Those are some thoughts on the film’s political and social aspects, but the reason Destination still functions as escapist fodder is its core theme of space exploration, and while the effects aren’t jaw-dropping anymore, there’s no denying the theme of adventure, and the visual and aural artistry are what grabs the viewer.
Leith’s Stevens’ score was not only top-notch, but eschewed overt themes of heroism or treating space exploration like sea exploration with sea-themed and folk-styled material. The score is dreamy, exciting, and extremely innovative in the way it drapes the film like a smooth velvet cloth, and evokes weightless and a fear of space’s dark unknown when we’re stuck with dialogue scenes and minimal visual references, like seeing the Earth through the ship’s porthole while the craft rests on the moon’s surface.
Even the sound effect were treated with care, and besides the requisite engine thrusts, there are some subtle effects that lend a sense of weirdness – chiefly the metal clangs played forward-reverse, with sound sucked backwards as the men walk in the weightless ship using magnetic boots.
The visual compositions and Technicolor photography is quite nice, although the source print for Image’s DVD is mediocre. The details are sharp and the colour registration isn’t as hazy as other period films on DVD (Belles on Their Toes, for example, or King Solomon’s Mines), but there are splices, jumps, scratches, and low volume sound that mar the experience of seeing this cinema and sci-fi milestone.
Efforts should really be made not only for a definitive restoration, but a decent special edition loaded with publicity ephemera, a dense commentary track, isolated music score (so little of Stevens’ music exists on disc), and a featurette and gallery on the spectacular matte paintings by Cheseley Bonestall.
Much like Pal’s War of the Worlds (1953), the painted backgrounds are hypnotic in their evocation of a barren lonely moon, and a mystical star-speckled sky. The paintings are also in the moon backdrops that maintain the illusion of a vast moonscape when the spacesuit visors are reflecting the studio carbon lamps a few feet from the actors.

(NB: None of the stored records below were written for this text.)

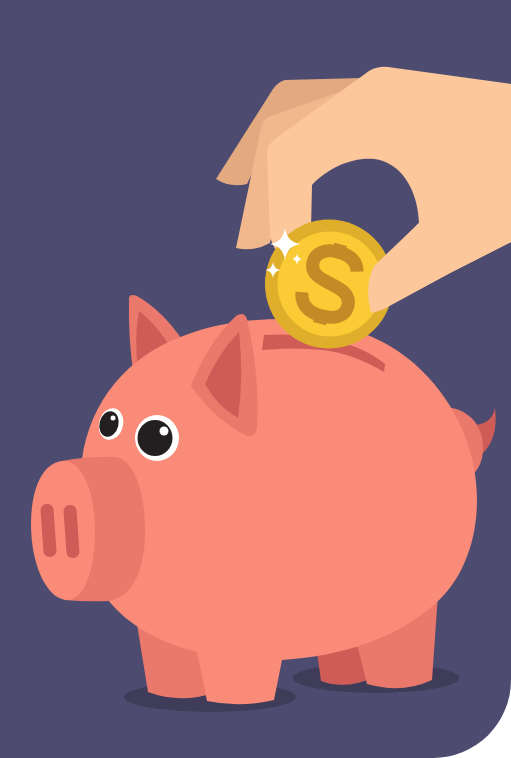
<!DOCTYPE html>
<html lang="en">
<head>
<meta charset="utf-8">
<title>Piggy bank savings</title>
<style>
:root {
  --page: #ffffff;
  --night: #4d4c70;
  --shadow: #3e3c58;
  --pig: #f98b78;
  --pig-mid: #ea786b;
  --pig-deep: #d05c58;
  --skin: #fbc79b;
  --skin-mid: #f1b78d;
  --skin-deep: #e3aa82;
  --gold: #fbcb35;
  --gold-rim: #dfae2b;
  --gold-ink: #c38a26;
  --ink: #231f20;
  --white: #ffffff;
}
html, body { margin: 0; background: var(--page); overflow: hidden; }
.illustration { display: block; width: 511px; height: 758px; }
.night { fill: var(--night); }
.shadow { fill: var(--shadow); }
.pig { fill: var(--pig); }
.pig-mid { fill: var(--pig-mid); }
.pig-deep { fill: var(--pig-deep); }
.skin { fill: var(--skin); }
.skin-mid { fill: var(--skin-mid); }
.skin-deep { fill: var(--skin-deep); }
.gold { fill: var(--gold); }
.gold-rim { fill: var(--gold-rim); }
.ink { fill: var(--ink); }
.white { fill: var(--white); }
.dollar { fill: none; stroke: var(--gold-ink); stroke-width: 13; }
</style>
</head>
<body>
<svg class="illustration" viewBox="0 0 511 758" role="img" aria-label="A hand drops a gold dollar coin into a pink piggy bank">
  <defs>
    <path id="sparkle" d="M0-16Q2-2 15 0Q2 2 0 16Q-2 2-15 0Q-2-2 0-16Z"/>
  </defs>

  <path class="night" d="M0 0H511V680A78 78 0 0 1 433 758H0Z"/>

  <g id="ground-shadows" class="shadow">
    <ellipse cx="210" cy="697" rx="86" ry="15"/>
    <ellipse cx="376" cy="678" rx="83" ry="15"/>
  </g>

  <g id="tail">
    <path class="pig-deep" d="M474 425Q492 424 495 408Q499 440 480 456Z"/>
    <path class="pig-mid" d="M444 407Q464 408 475 422Q486 438 482 458Q479 470 471 476Z"/>
  </g>

  <g id="far-legs">
    <path class="pig-deep" d="M316 645H372V678Q346 690 321 681Z"/>
    <path class="pig-mid" d="M356 640L438 594L432 680Q402 694 367 684Z"/>
    <path class="pig-mid" d="M136 618L214 640V693Q180 704 148 692Z"/>
  </g>

  <g id="far-ear">
    <path class="pig-mid" d="M129 298Q130 293 137 296Q163 311 183 341L134 379Q128 338 129 298Z"/>
    <path class="pig-deep" d="M139 311Q157 325 170 347L138 370Q134 336 139 311Z"/>
  </g>

  <path id="body" class="pig" d="M82 459C90 402 127 356 183 336C216 323 250 319 284 319C340 319 393 338 428 377C461 413 477 457 477 500C477 542 462 580 436 603C399 637 344 656 282 660L274 700Q240 708 207 701L197 652C160 643 128 625 108 600Z"/>

  <g id="near-ear">
    <path class="pig-mid" d="M191 386Q208 342 236 316Q244 311 247 319Q260 375 257 428Q256 437 247 436Q215 420 191 386Z"/>
    <path class="pig-deep" d="M205 384Q219 352 239 332Q244 377 238 418Q217 406 205 384Z"/>
  </g>

  <path id="coin-slot" class="pig-deep" d="M264 335Q300 333 332 340Q364 347 385 364L384 372Q352 353 322 350Q295 347 262 350Z"/>

  <g id="eyes">
    <ellipse class="white" cx="111" cy="424" rx="12" ry="16" transform="rotate(14 111 424)"/>
    <ellipse class="ink" cx="109" cy="424" rx="9.5" ry="13" transform="rotate(14 109 424)"/>
    <circle class="white" cx="113" cy="418" r="2.5"/>
    <ellipse class="white" cx="157" cy="438" rx="22" ry="23"/>
    <ellipse class="ink" cx="155" cy="438" rx="17.5" ry="18"/>
    <circle class="white" cx="164" cy="431" r="4.5"/>
  </g>

  <g id="snout">
    <path class="pig-mid" d="M62 461Q90 456 117 457C136 463 145 495 145 531C145 568 134 596 109 601Q86 602 64 600Z"/>
    <path class="pig" d="M62 461C82 459 95 492 95 531C95 571 84 601 66 600C46 598 31 564 31 524C31 488 43 463 62 461Z"/>
    <g class="pig-deep">
      <rect x="42" y="504" width="13" height="53" rx="6" transform="rotate(-4 48.5 530.5)"/>
      <rect x="65" y="505" width="13" height="53" rx="6" transform="rotate(-4 71.5 531.5)"/>
    </g>
  </g>

  <g id="hand-back">
    <path class="skin-deep" d="M362 78L285 80Q278 82 273 89L216 179Q230 188 247 184L268 140Z"/>
    <path class="skin-mid" d="M345 90L268 117Q262 121 261 128L236 248Q254 252 270 243L290 150Z"/>
    <path class="skin" d="M511 84L388 67Q378 66 369 71L275 139Q267 145 267 154L270 236Q276 262 300 260L311 230L312 185C328 168 352 157 374 159C401 162 418 190 419 223L372 270Q366 290 371 315L450 273L511 242Z"/>
  </g>

  <g id="coin">
    <ellipse class="gold-rim" cx="329" cy="284" rx="64" ry="64.5"/>
    <circle class="gold" cx="330" cy="284" r="52.5"/>
    <g class="dollar" transform="rotate(15 330 284)">
      <path d="M353 265C350 254 341 251 330 251C317 251 308 257 308 267C308 291 353 276 353 301C353 312 343 317 330 317C316 317 307 311 305 299"/>
      <path d="M330 243V256M330 312V325"/>
    </g>
  </g>

  <path id="thumb" class="skin" d="M419 223L374 266Q364 286 371 313Q377 312 384 309L450 273L511 242V180Z"/>

  <g id="sparkles" class="white">
    <use href="#sparkle" x="285" y="244"/>
    <use href="#sparkle" transform="translate(273 270) scale(.5)"/>
    <use href="#sparkle" transform="translate(297 259) scale(.35)"/>
  </g>
</svg>
</body>
</html>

Sci-fi fans will also get a kick out of seeing the ship and suit designs that became props in lesser films, as well as iconic gear necessary for space travel in fifties films. The inaugural launch is also notable for a lengthy sequence showing the effects of G-force on the astronauts’ faces, which are exaggerated here with clever makeup, and were wanly imitated in two scenes in the B-grade Queen of Outer Space (1958).
Following the success of Destination Moon, Pal followed up with several more space flicks, including When Worlds Collide (1951), The War of the Worlds (1953), and Conquest of Space (1955).
Other tales by Robert Heinlein spun into films include Project Moon Base (1953), and Starship Troopers (1997).
© 2009 Mark R. Hasan